Looking back and reminiscing on all my expeditions I realize each one has taught me life lessons. They have been preparing me to deal with hard times and not just mine but to help give strength to the ones I love through theirs as well. This last trip we had an amazing team, that came together and helped push each other as we marched over mountains. This trip was more spiritual and mentally challenging than anything I’ve ever done. This trip was called “The Cycle”, and was created to share the life cycle of a river system.
We started on a cold August morning at the base of the Sawtooth Mountain Range, on an alpine lake in Stanley, Idaho. Not knowing the pain we were about to endure we were all amped and ready for anything. That overwhelming excitement was quicklstaley idahoy replaced with a sobering reality that this was about to be a painful journey. With close to 75lbs of gear and a paddleboard lashed to my back, coming from sea level to high altitude things got real… quick. As Jackson, Morgan, and I made our way up, I remember Jackson and I looking at each other and understanding the unspoken words being said with just a look, ‘What are we doing?’ Jackson and I have been through a lot over the years and we’ve learned many things about each other. On this trip we learned even more, but mostly we learned a lot about ourselves; Mother Nature has a funny way of doin that to a person. We would see some pretty amazing landscapes, as we marched over the jagged peaks of the sawtooth wilderness, crossing mountain streams supplied by high alpine lakes that are fed by springs and snowmelt. You see, this is why we came to the wilderness to showcase the beauty and life of a river. Instead, the wilderness showcased something in us that we had either lost a long time ago or something we didn’t yet realize we had in us. For each one of us it would be different, and I can’t speak for the others, but for me it was something very special.

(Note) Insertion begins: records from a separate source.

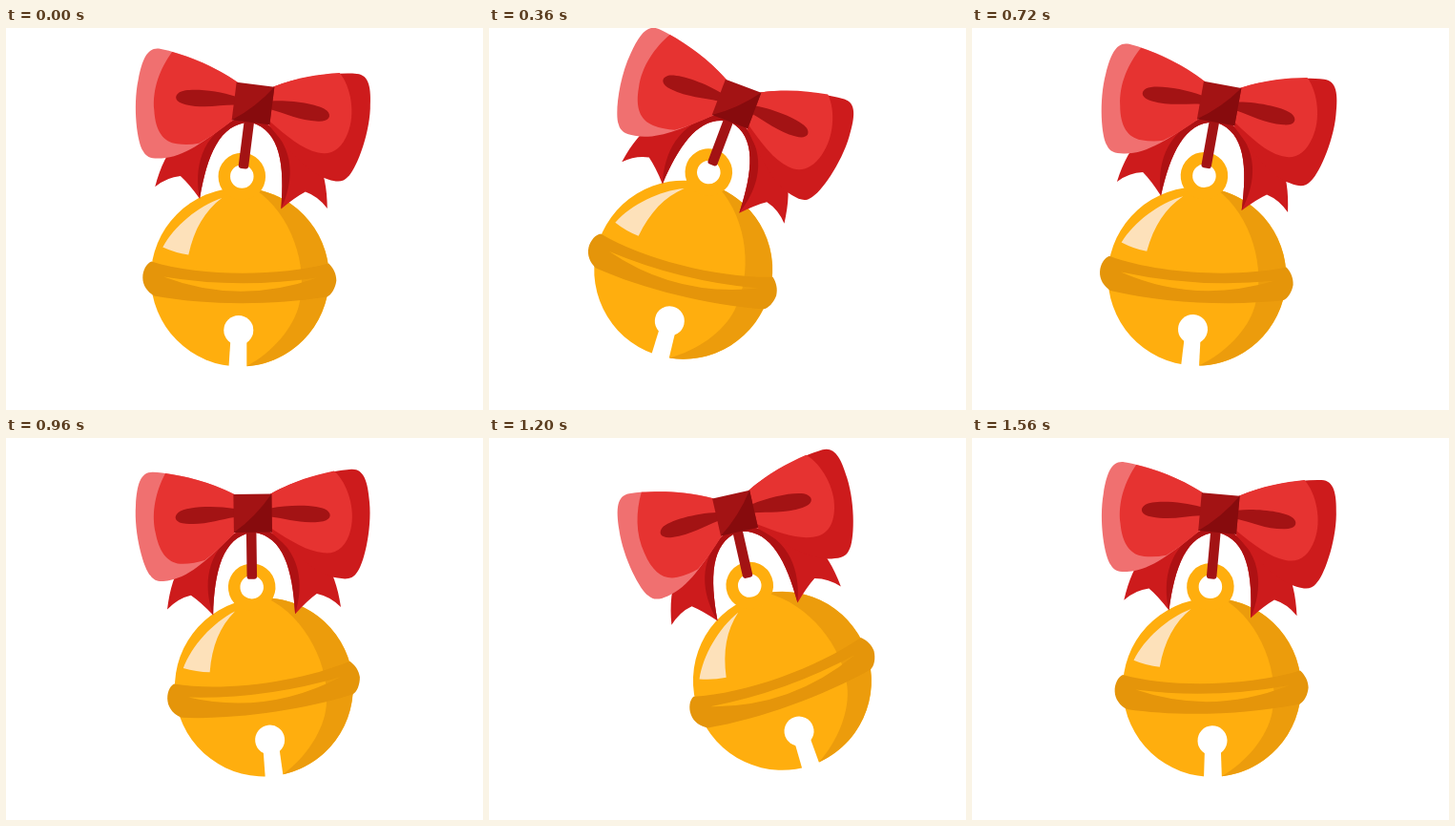
Animation, 500 px wide and 400 px high, one loop 1.6 s. Source, as an HTML page:

```html
<!DOCTYPE html>
<html lang="en">
<head>
<meta charset="utf-8">
<title>Swinging bell</title>
<style>
  html, body { margin: 0; width: 100%; height: 100%; overflow: hidden; background: #fff; }
  svg { display: block; width: 500px; height: 400px; }
</style>
</head>
<body>
<svg viewBox="0 0 500 400">
  <defs>
    <g id="tail">
      <path fill="#cd1b1c" d="M14 18L72 46C83 62 88 78 91 99.500Q80 88 66 85Q56 92 43 106C41 60 32 25 1 20Z"/>
      <path fill="#ae1113" d="M43 106C53 75 50 40 16 19L1 20C32 25 41 60 43 106Z"/>
    </g>
    <path id="loop" d="M19-20C45-34 80-43 104-44.500C117-45 121-32 122.500-10C125 20 115 57 108 64C104 70 98 71 88 69C65 65 45 45 19 20Z"/>
    <path id="fold" fill="#a31314" d="M19-5C40-9 70-8 78-2C84 3 81 9 70 10C50 12 35 6 19 4Z"/>
  </defs>

  <g id="swing">
    <g id="bell" transform="translate(-.7 -.5)">
      <path fill="#ffae0e" d="M222 174Q229 172 229 168H267Q267 172 274 174Z"/>
      <circle cx="246" cy="261.5" r="93.5" fill="#ffae0e"/>
      <path fill="#ec9c0c" d="M262 169.4C300 195 318 250 308 290C302 315 280 340 253 354.7A93.5 93.5 0 0 0 262 169.4Z"/>
      <circle cx="248" cy="156" r="18.5" fill="#fff" stroke="#ffae0e" stroke-width="12.5"/>
      <path fill="#fde1ba" d="M227 178.500C202 187 177 208 165 230Q178 236 192 238C198 211 209 192 227 178.500Z"/>
      <path fill="#e5950a" fill-rule="evenodd" d="M153 245C205 261 285 261 339 247C344 252 347 258 347 265C346 273 342 280 337 282C280 291 210 291 156 281C149 277 144 270 144 262C144 254 148 247 153 245ZM166 261Q245 291 327 262Q245 274 166 261Z"/>
      <g fill="#fff">
        <circle cx="244.5" cy="317" r="15.5"/>
        <path d="M236 328H253V358H234Z"/>
      </g>
    </g>

    <g id="bow" transform="translate(259 79) rotate(7.2)">
      <use href="#tail"/>
      <use href="#tail" transform="scale(-1 1)"/>
      <rect x="-7" y="18" width="10.5" height="51" rx="3" fill="#a31314"/>
      <use href="#loop" fill="#cd1b1c"/>
      <use href="#loop" fill="#f07070" transform="scale(-1 1)"/>
      <g fill="#e63331">
        <path d="M19-20C43-33 65-39 86-43C100-30 108-2 102.500 18C98 36 88 44 74 42.500C57 41 40 30 19 16Z"/>
        <path d="M-19-20C-45-34-72-40-91-43C-101-25-107-2-102 20C-98 42-88 52-74 52Q-62 52-51 48.500Q-34 36-19 20Z"/>
      </g>
      <use href="#fold"/>
      <use href="#fold" transform="scale(-1 1)"/>
      <path fill="#a31314" d="M-20-20H20V20H-20Z"/>
      <path fill="#870b0d" d="M20-20Q3 4-20 20H20Z"/>
    </g>
  </g>
</svg>
<script>
  const PERIOD = 1600, STEP = 40, RIGHT = 15, LEFT = -20;
  const swing = document.getElementById('swing');

  // Constant-speed swing: rest, RIGHT, rest, LEFT, rest, a quarter period each.
  function angleAt(ms) {
    const phase = ms % PERIOD / PERIOD * 4;
    return phase < 2 ? RIGHT * (1 - Math.abs(phase - 1)) : LEFT * (1 - Math.abs(phase - 3));
  }

  function draw() {
    const ms = Math.floor(performance.now() / STEP) * STEP;
    swing.setAttribute('transform', `rotate(${angleAt(ms)} 257.5 81.5)`);
    requestAnimationFrame(draw);
  }
  draw();
</script>
</body>
</html>
```
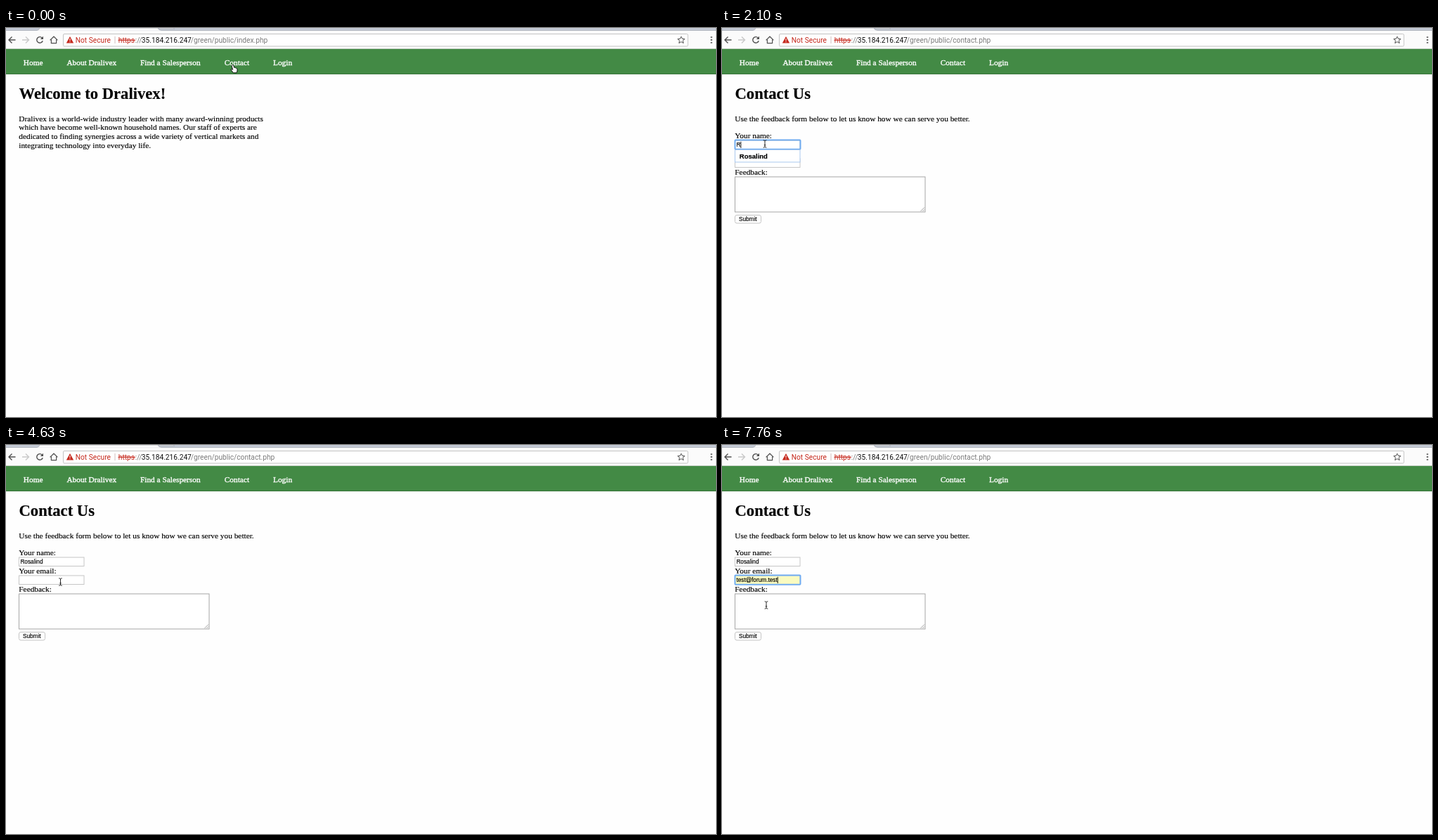
Write an HTML page that moves like this. It is 1010 px wide and 554 px high and loops after 8000 ms.

```html
<!DOCTYPE html>
<html lang="en">
<head>
<meta charset="utf-8">
<title>Contact form</title>
<style>
  html, body { margin: 0; width: 100%; height: 100%; overflow: hidden; background: #fefefe; }
  svg { display: block; }
  text { white-space: pre; }
  .page { font: 11.33px "Liberation Serif", Times, serif; }
  .page text { stroke: #000; stroke-width: .15px; }
  .page .title { font-size: 22.65px; font-weight: bold; }
  .page .nav text { fill: #fff; stroke: #fff; stroke-width: .35px; }
  .url { font: 10.2px Roboto, sans-serif; fill: #7b7b7b; }
  .url .warn { fill: #c5281c; }
  .url .host { fill: #111; }
  .icons { fill: none; stroke: #505050; stroke-width: 1.4; }
  .small { font: 8.25px "Liberation Sans", Arial, sans-serif; }
  .menu { font: bold 9.5px "Liberation Sans", Arial, sans-serif; }
  .field { fill: #fff; stroke: #c6c6c6; }
  .ring { fill: none; stroke: #70acf0; stroke-width: 2; }
  .box { fill: #fff; stroke: #a9c8ee; }
  .caret { stroke: #000; stroke-width: .9; }
</style>
</head>
<body>
<svg width="1010" height="554" viewBox="0 0 1010 554">
  <rect width="1010" height="554" fill="#fefefe"/>

  <!-- browser bar -->
  <rect width="1010" height="30" fill="#fbfbfb"/>
  <rect width="1010" height="3.5" fill="#c4cad5"/>
  <path d="M0 3.5H44Q47 3 48 0H216Q217 3 221 3.5H1010" fill="#fbfbfb" stroke="#a9adb5" stroke-width=".8"/>
  <path d="M217 0Q218 1.5 221 1.5H240L238 0Z" fill="#dfe2e7" stroke="#a9adb5" stroke-width=".6"/>
  <path d="M0 29.5H1010" stroke="#c3cec3"/>
  <rect x="81.5" y="8.5" width="888.5" height="17.5" rx="1.5" fill="#fff" stroke="#c3c3c3"/>
  <g class="icons">
    <path d="M13.5 17H4.5M8.5 12.5L4 17L8.5 21.5"/>
    <path d="M23 17H32M28 12.5L32.5 17L28 21.5" stroke="#c9c9c9"/>
    <g data-on="0 150 470 8000">
      <path d="M51.3 14A4.3 4.3 0 1 0 52.2 18.2"/>
      <path d="M53 11.8V16H48.8Z" fill="#505050" stroke="none"/>
    </g>
    <path data-on="150 470" d="M44 13L52 21M52 13L44 21"/>
    <path d="M62.6 17.4L68 12.2L73.4 17.4M64.4 16.5V21.7H71.6V16.5" stroke-width="1.2"/>
    <path d="M960.5 12L962 15.4L965.5 15.7L962.8 18L963.7 21.6L960.5 19.7L957.3 21.6L958.2 18L955.5 15.7L959 15.4Z" stroke-width="1"/>
    <path d="M1003.5 12.2v1.8M1003.5 16.1v1.8M1003.5 20v1.8" stroke-width="2"/>
  </g>
  <path d="M91 12L96.2 21.4H85.8Z" fill="#c5281c"/>
  <path d="M91 15V18.3M91 19.2V20.3" stroke="#fff"/>
  <path d="M155 12V22" stroke="#d2bcbc"/>
  <g class="url">
    <text class="warn" x="98.8" y="20.6">Not Secure</text>
    <text class="warn" x="159.8" y="20.6">https</text>
    <path d="M159.5 17.4H184" stroke="#c5281c"/>
    <text x="183.8" y="20.6">://</text>
    <text class="host" x="192.8" y="20.6">35.184.216.247</text>
    <text id="path" x="262.8" y="20.6"></text>
  </g>

  <g class="page">
    <g class="nav">
      <rect y="30" width="1010" height="36" fill="#438a45"/>
      <path d="M0 65.5H1010" stroke="#39763b"/>
      <text x="24.8" y="52.5">Home</text>
      <text x="86.4" y="52.5">About Dralivex</text>
      <text x="191" y="52.5">Find a Salesperson</text>
      <text x="310.8" y="52.5">Contact</text>
      <text x="380" y="52.5">Login</text>
    </g>

    <g data-on="0 470">
      <text class="title" x="18.5" y="101.3">Welcome to Dralivex!</text>
      <text x="18.3" y="132.6">Dralivex is a world-wide industry leader with many award-winning products</text>
      <text x="18.3" y="145.4">which have become well-known household names. Our staff of experts are</text>
      <text x="18.3" y="158.1">dedicated to finding synergies across a wide variety of vertical markets and</text>
      <text x="18.3" y="170.9">integrating technology into everyday life.</text>
    </g>

    <g data-on="470 8000">
      <text class="title" x="18.5" y="101.3">Contact Us</text>
      <text x="18.3" y="132.6">Use the feedback form below to let us know how we can serve you better.</text>
      <text x="18.3" y="156.8">Your name:</text>
      <text x="18.3" y="182.8">Your email:</text>
      <text x="18.3" y="208.8">Feedback:</text>
      <rect class="field" x="18.5" y="160" width="92.5" height="12.5"/>
      <rect class="field" x="18.5" y="186" width="92.5" height="12.5"/>
      <rect data-on="7310 8000" x="19" y="186.5" width="91.5" height="11.5" fill="#fafbc0"/>
      <rect x="18.5" y="212" width="270.5" height="50" fill="#fff" stroke="#a6a6a6"/>
      <path d="M282.5 261L288 255.5M285.5 261L288 258.5" stroke="#888" stroke-width=".8"/>
      <rect x="18.5" y="266.5" width="37" height="11.5" rx="2.5" fill="#fff" stroke="#c4c4c4"/>
      <text class="small" x="23.9" y="274.9">Submit</text>

      <rect class="ring" data-on="1650 4180" x="18.5" y="159.5" width="93" height="13.2" rx="1"/>
      <rect class="ring" data-on="4930 8000" x="18.5" y="185.5" width="93" height="13.2" rx="1"/>
      <text class="small" id="name" x="20.4" y="169.2"></text>
      <text class="small" id="email" x="20.4" y="195.2"></text>
      <path class="caret" id="nameCaret" data-on="1650 4180" d="M.5 161.8V171"/>
      <path class="caret" id="emailCaret" data-on="4930 5380 5820 7170 7760 8000" d="M.5 187.8V197"/>

      <g class="menu" data-on="2100 4180">
        <rect class="box" x="18.5" y="173.5" width="92.5" height="17.5"/>
        <text x="24.8" y="186.4">Rosalind</text>
      </g>
      <g class="menu" data-on="6120 7760">
        <rect class="box" x="18.5" y="199.3" width="117.2" height="35.2"/>
        <rect data-on="7310 7460" x="19" y="200.5" width="116.2" height="17" fill="#cdcdcd"/>
        <rect data-on="7460 7760" x="19" y="217.5" width="116.2" height="16.5" fill="#cdcdcd"/>
        <text x="24.8" y="212.6">test@marketplace.test</text>
        <text x="24.8" y="229.6">test@forum.test</text>
      </g>
    </g>
  </g>

  <!-- pointer shapes, each around its hot spot -->
  <g id="pointer">
    <path id="hand" d="M-2.2 -5.2Q-1 -6.2 -.4 -4.8L.6 -1.6Q1.6 -2.4 2.2 -1.2Q3.2 -1.8 3.6 -.6Q4.6 -.8 4.9 .6L5 3L4 5.8H-.6L-3.6 2Q-4.2 .4 -2.6 .6L-1.4 1.4L-2.8 -3.6Q-3 -4.7 -2.2 -5.2Z" fill="#fff" stroke="#000" stroke-width=".9"/>
    <path id="arrow" d="M0 0V10L2.3 8L4 11.6L5.7 10.8L4.1 7.3H7.2Z" fill="#000" stroke="#fff" stroke-width=".8"/>
    <path id="beam" d="M-2.3 -5.2Q-.2 -5.2 0 -4.2Q.2 -5.2 2.3 -5.2M0 -4.2V4.2M-2.3 5.2Q-.2 5.2 0 4.2Q.2 5.2 2.3 5.2M-1.2 1.8H1.2" fill="none" stroke="#111" stroke-width=".9"/>
  </g>
</svg>
<script>
  const LOOP = 8000, STEP = 147, SLACK = 10;
  const NAME = "Rosalind", EMAIL = "test@forum.test", OTHER = "test@marketplace.test";
  const nameKeys = [2100, 2400, 2550, 2700, 3000, 3150, 3290, 3440];
  const emailKeys = [6120, 6270, 6420, 6570];
  // start time, steps, end x, end y
  const moves = [
    [770, 6, 61, 165],
    [3740, 3, 173, 181],
    [4330, 3, 77.5, 195],
    [7310, 2, 63, 228]
  ];
  const el = id => document.getElementById(id);
  const timed = [...document.querySelectorAll("[data-on]")]
    .map(node => ({ node, times: node.dataset.on.split(" ").map(Number) }));
  const show = (node, on) => node.setAttribute("display", on ? "inline" : "none");
  const typed = (text, keys, t) => text.slice(0, keys.filter(k => t >= k).length);

  function pointerAt(t) {
    let x = 324, y = 58;
    for (const [start, steps, endX, endY] of moves) {
      if (t < start) break;
      const p = Math.min(1, (Math.floor((t - start + SLACK) / STEP) + 1) / steps);
      const ease = p * p * (3 - 2 * p);
      x += (endX - x) * ease;
      y += (endY - y) * ease;
    }
    return [x, y];
  }

  function pointerShape(t, x, y) {
    if (t < 770) return "hand";
    if (t >= 7310 && t < 7760) return "arrow";
    const inField = x > 18 && x < 111 && (y > 159 && y < 173 || y > 185 && y < 199);
    const inFeedback = x > 18 && x < 289 && y > 212 && y < 262;
    return inField || inFeedback ? "beam" : "arrow";
  }

  function fill(id, text) {
    el(id).textContent = text;
    const x = 20.4 + (text ? el(id).getComputedTextLength() : 0);
    el(id + "Caret").setAttribute("transform", `translate(${x})`);
  }

  function draw(t) {
    for (const { node, times } of timed)
      show(node, times.filter(s => t >= s).length % 2);

    el("path").textContent = `/green/public/${t < 470 ? "index" : "contact"}.php`;
    fill("name", typed(NAME, nameKeys, t));
    fill("email", t >= 7460 ? EMAIL : t >= 7310 ? OTHER : typed(EMAIL, emailKeys, t));

    const [x, y] = pointerAt(t);
    const shape = pointerShape(t, x, y);
    el("pointer").setAttribute("transform", `translate(${x} ${y})`);
    for (const id of ["hand", "arrow", "beam"]) show(el(id), id === shape);
  }

  const begin = performance.now();
  function tick() {
    draw((performance.now() - begin) % LOOP);
    requestAnimationFrame(tick);
  }
  tick();
</script>
</body>
</html>
```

Over the coming days we would paddle and swim in the pristine alpine lakes, and live off the life they provided. We slept under stars as bright as city lights, and breathed in some of the cleanest air our lungs would ever take in. These experiences didn’t come easy though, we suffered every step of the way with bruised hips, blistered feet and sore muscles you never knew you had. Life is never easy and things you love are worth suffering and fighting for; kids and adults today I feel need the outdoors and the waters that flow through them. Just like the life cycle of a river we have a beginning and end, what happens during the flow of those two things is what makes us who we are. There will be people and events that have positive impacts on your life and others that will try to pollute and damn-it with negative impacts. The frigid waters, jagged peaks, pain and vibrant life of the sawtooth wilderness surfaced a strength in me I thought was lost, and made my love affair with Mother Nature stronger. It also solidified why my wife and I created Fight to SOAR – to protect these places, hopefully inspiring our youth and adults to get outside and protect them also.
As we made our way down through the rock fields, meadows, and streams to the salmon river where we paddled our way back to the beginning of our journey completing our trip. Looking back at the smoky silhouette of the mountain range I had mixed emotions of relief and accomplishment, but mostly a huge respect for it and my team, with the desire for more. Knowing the river we were floating on started high in those mountains, experiencing its birth and some of its life flow was very educational.
We learned the true meaning of team work, mental strength, and for me I gained a stronger spiritual connection with God and the amazing things he allows us to enjoy on this earth. We are all inspired and forged by experiences and people in our life. For me I was inspired by my parents and forged in nature around me growing up… what inspires you?